Our own Pure Oil building is as visually iconic as we have in Geneva, and it still gazes out on our own nationally iconic Lincoln highway. If we are setting bars for what we, as a community, would permit for demolition, no higher bar comes to mind than the one that would be set for this building. This building may be THE “Pure-est” embodiment of a Geneva historical resource celebrating our nation’s burgeoning mobility of the 1930s, when attendants checked your oil and air, cleaned your windows, and 50,000 miles on the odometer was a really old car.
Opponents of saving the building seem to fall into two camps and appeal to property rights and economic hardship.
To property rights: Some of the push back comes from those who say, “It’s Mr. Stanton’s property and he should be able to do anything he wants.” On its face, that seems to appeal to a non-existent ideal. Just like the example above about zoning ordinances and meat processing; nobody can do anything they want. There are ordinances that bound all of our property development to protect neighbors and the community. Mr. Stanton, more than most, well knows these bounds in the historic district, and I know he approached this project with his eyes wide open.
To economic hardship: This is the most compelling case to be make here and a valiant effort was made on behalf of his hopeful banking tenant to convince the HPC that it was unduly expensive to make the Pure Oil building economically viable. To be sure, a building of this size does pose challenges but, again, the building was purchased knowing everything about the district and it was obviously iconic.
Moreover, he presently has a tenant in that building who has publicly expressed interest in staying and there are many examples of adaptive re-use of these quirky gas stations. (I acknowledge that Mr. Stanton has made unspecified efforts for this and other of his tenants during the economic downturn in the form of rent reductions and forgiving missed payments. Further indication that he seems to be a stand-up guy.) Mr. Stanton has indicated that he cannot sell the property because, given the housing market, it would go for a “fire sale” price. It should be considered that maybe he can’t get the necessary rent or sale price, not because the property is too limited through preservation ordinances, but because the economy and real estate are in a bad place.
This is where we test the mettle of our elected city officials. Should Mr. Stanton appeal the denial of his demolition request to the full City Council, our elected officials will have to demonstrate whether it supports what the community has clearly said it values. It is easy to be a good citizen when everyone is fat and happy with a strong economy.
It is harder when economic conditions force these unpleasant choices to the table. Demolition is a one-way trip. Just because the economy is down does not make a property less historically valuable. It is not the role of city staff (or a volunteer commission) to make a less-lucrative investment in land speculation somehow more lucrative.

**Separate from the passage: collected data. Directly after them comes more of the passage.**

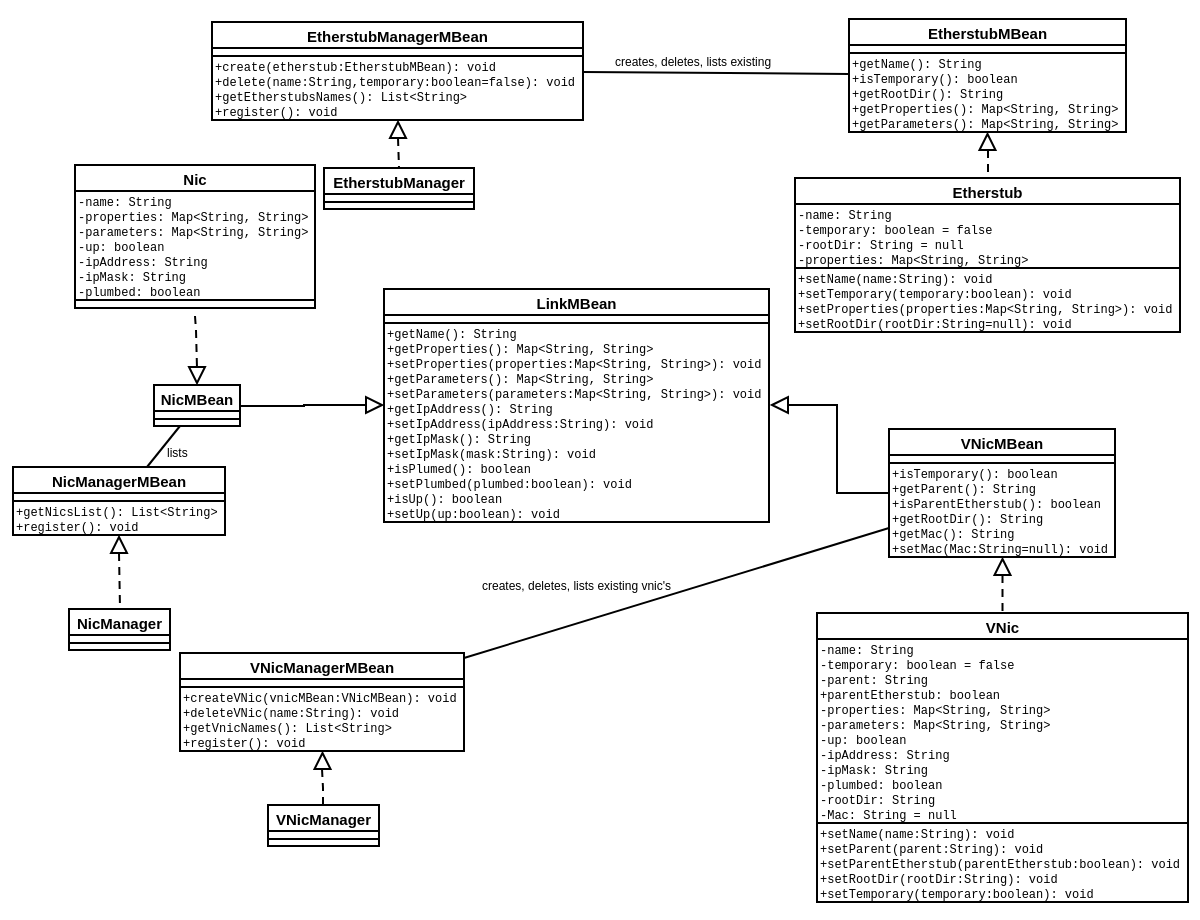
<!DOCTYPE html>
<html lang="en">
<head>
<meta charset="utf-8">
<title>Network link MBeans class diagram</title>
<style>
:root { --ink: #000; --paper: #fff; }
* { box-sizing: border-box; margin: 0; padding: 0; }
html, body { width: 1200px; height: 920px; overflow: hidden; background: var(--paper); }
.diagram { position: relative; width: 1200px; height: 920px; overflow: hidden; color: var(--ink); }
.connectors { position: absolute; left: 0; top: 0; fill: none; stroke: var(--ink); stroke-width: 2; }
.realization { stroke-dasharray: 8 6; }
.arrowhead { fill: var(--paper); }
.class {
  position: absolute; left: calc(var(--x) * 1px); top: calc(var(--y) * 1px); width: calc(var(--w) * 1px);
  display: flex; flex-direction: column;
  border: 2px solid var(--ink); background: var(--paper);
}
.class h2 {
  height: 24px; padding-top: 4px; text-align: center; white-space: nowrap;
  font: bold 15px/20px "Liberation Sans", Arial, sans-serif;
}
.class ul {
  list-style: none; border-top: 2px solid var(--ink);
  padding: 4px 0 0 2px; margin-bottom: -2px;
  font: 12px/15px "Liberation Mono", "Courier New", monospace; white-space: nowrap;
}
.class li { height: 15px; }
.class .empty { height: 7.5px; border-top: 2px solid var(--ink); }
.label {
  position: absolute; white-space: nowrap;
  font: 12px/14px "Liberation Sans", Arial, sans-serif;
}
</style>
</head>
<body>
<main class="diagram">

<svg class="connectors" width="1200" height="920" viewBox="0 0 1200 920" aria-hidden="true">
  <defs><polygon id="arrowhead" class="arrowhead" points="0,0 8,16 -8,16"/></defs>
  <g class="associations">
    <line x1="583" y1="72" x2="849" y2="74"/>
    <line x1="464" y1="658" x2="889" y2="528"/>
    <line x1="180" y1="426" x2="147" y2="467"/>
  </g>
  <g class="generalizations">
    <polyline points="240,406 304,406 304,405 366,405"/>
    <polyline points="889,493 837,493 837,405 787,405"/>
  </g>
  <g class="realization">
    <line x1="398" y1="138" x2="399" y2="168"/>
    <line x1="988" y1="150" x2="988" y2="172"/>
    <polyline points="195,316 196,330 197,368"/>
    <line x1="119" y1="553" x2="120" y2="608"/>
    <polyline points="322,769 323,788 323,805"/>
    <line x1="1002.5" y1="575" x2="1002.5" y2="612"/>
  </g>
  <use href="#arrowhead" x="398" y="122"/>
  <use href="#arrowhead" x="987.5" y="134"/>
  <use href="#arrowhead" transform="translate(197 383) rotate(180)"/>
  <use href="#arrowhead" transform="translate(382 405) rotate(90)"/>
  <use href="#arrowhead" transform="translate(772 405) rotate(-90)"/>
  <use href="#arrowhead" x="119" y="537"/>
  <use href="#arrowhead" x="322.5" y="753"/>
  <use href="#arrowhead" x="1002.5" y="559"/>
</svg>

<p class="label" style="left:615px;top:55px">creates, deletes, lists existing</p>
<p class="label" style="left:167px;top:446px">lists</p>
<p class="label" style="left:482px;top:579px">creates, deletes, lists existing vnic's</p>

<section class="class" style="--x:211;--y:21;--w:373">
  <h2>EtherstubManagerMBean</h2>
  <div class="empty"></div>
  <ul>
    <li>+create(etherstub:EtherstubMBean): void</li>
    <li>+delete(name:String,temporary:boolean=false): void</li>
    <li>+getEtherstubsNames(): List&lt;String&gt;</li>
    <li>+register(): void</li>
  </ul>
</section>

<section class="class" style="--x:848;--y:18;--w:279">
  <h2>EtherstubMBean</h2>
  <div class="empty"></div>
  <ul>
    <li>+getName(): String</li>
    <li>+isTemporary(): boolean</li>
    <li>+getRootDir(): String</li>
    <li>+getProperties(): Map&lt;String, String&gt;</li>
    <li>+getParameters(): Map&lt;String, String&gt;</li>
  </ul>
</section>

<section class="class" style="--x:323;--y:167;--w:152">
  <h2>EtherstubManager</h2>
  <div class="empty"></div>
  <div class="empty"></div>
</section>

<section class="class" style="--x:74;--y:164;--w:242">
  <h2>Nic</h2>
  <ul>
    <li>-name: String</li>
    <li>-properties: Map&lt;String, String&gt;</li>
    <li>-parameters: Map&lt;String, String&gt;</li>
    <li>-up: boolean</li>
    <li>-ipAddress: String</li>
    <li>-ipMask: String</li>
    <li>-plumbed: boolean</li>
  </ul>
  <div class="empty"></div>
</section>

<section class="class" style="--x:794;--y:177;--w:387">
  <h2>Etherstub</h2>
  <ul>
    <li>-name: String</li>
    <li>-temporary: boolean = false</li>
    <li>-rootDir: String = null</li>
    <li>-properties: Map&lt;String, String&gt;</li>
  </ul>
  <ul>
    <li>+setName(name:String): void</li>
    <li>+setTemporary(temporary:boolean): void</li>
    <li>+setProperties(properties:Map&lt;String, String&gt;): void</li>
    <li>+setRootDir(rootDir:String=null): void</li>
  </ul>
</section>

<section class="class" style="--x:383;--y:288;--w:387">
  <h2>LinkMBean</h2>
  <div class="empty"></div>
  <ul>
    <li>+getName(): String</li>
    <li>+getProperties(): Map&lt;String, String&gt;</li>
    <li>+setProperties(properties:Map&lt;String, String&gt;): void</li>
    <li>+getParameters(): Map&lt;String, String&gt;</li>
    <li>+setParameters(parameters:Map&lt;String, String&gt;): void</li>
    <li>+getIpAddress(): String</li>
    <li>+setIpAddress(ipAddress:String): void</li>
    <li>+getIpMask(): String</li>
    <li>+setIpMask(mask:String): void</li>
    <li>+isPlumed(): boolean</li>
    <li>+setPlumbed(plumbed:boolean): void</li>
    <li>+isUp(): boolean</li>
    <li>+setUp(up:boolean): void</li>
  </ul>
</section>

<section class="class" style="--x:153;--y:384;--w:88">
  <h2>NicMBean</h2>
  <div class="empty"></div>
  <div class="empty"></div>
</section>

<section class="class" style="--x:12;--y:466;--w:214">
  <h2>NicManagerMBean</h2>
  <div class="empty"></div>
  <ul>
    <li>+getNicsList(): List&lt;String&gt;</li>
    <li>+register(): void</li>
  </ul>
</section>

<section class="class" style="--x:68;--y:608;--w:103">
  <h2>NicManager</h2>
  <div class="empty"></div>
  <div class="empty"></div>
</section>

<section class="class" style="--x:179;--y:652;--w:286">
  <h2>VNicManagerMBean</h2>
  <div class="empty"></div>
  <ul>
    <li>+createVNic(vnicMBean:VNicMBean): void</li>
    <li>+deleteVNic(name:String): void</li>
    <li>+getVnicNames(): List&lt;String&gt;</li>
    <li>+register(): void</li>
  </ul>
</section>

<section class="class" style="--x:267;--y:804;--w:113">
  <h2>VNicManager</h2>
  <div class="empty"></div>
  <div class="empty"></div>
</section>

<section class="class" style="--x:888;--y:428;--w:228">
  <h2>VNicMBean</h2>
  <div class="empty"></div>
  <ul>
    <li>+isTemporary(): boolean</li>
    <li>+getParent(): String</li>
    <li>+isParentEtherstub(): boolean</li>
    <li>+getRootDir(): String</li>
    <li>+getMac(): String</li>
    <li>+setMac(Mac:String=null): void</li>
  </ul>
</section>

<section class="class" style="--x:816;--y:612;--w:373">
  <h2>VNic</h2>
  <ul>
    <li>-name: String</li>
    <li>-temporary: boolean = false</li>
    <li>-parent: String</li>
    <li>+parentEtherstub: boolean</li>
    <li>-properties: Map&lt;String, String&gt;</li>
    <li>-parameters: Map&lt;String, String&gt;</li>
    <li>-up: boolean</li>
    <li>-ipAddress: String</li>
    <li>-ipMask: String</li>
    <li>-plumbed: boolean</li>
    <li>-rootDir: String</li>
    <li>-Mac: String = null</li>
  </ul>
  <ul>
    <li>+setName(name:String): void</li>
    <li>+setParent(parent:String): void</li>
    <li>+setParentEtherstub(parentEtherstub:boolean): void</li>
    <li>+setRootDir(rootDir:String): void</li>
    <li>+setTemporary(temporary:boolean): void</li>
  </ul>
</section>

</main>
</body>
</html>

The free market puts these risks on the investor, and the city is not obliged to change its values to benefit one property owner … even a stand-up one.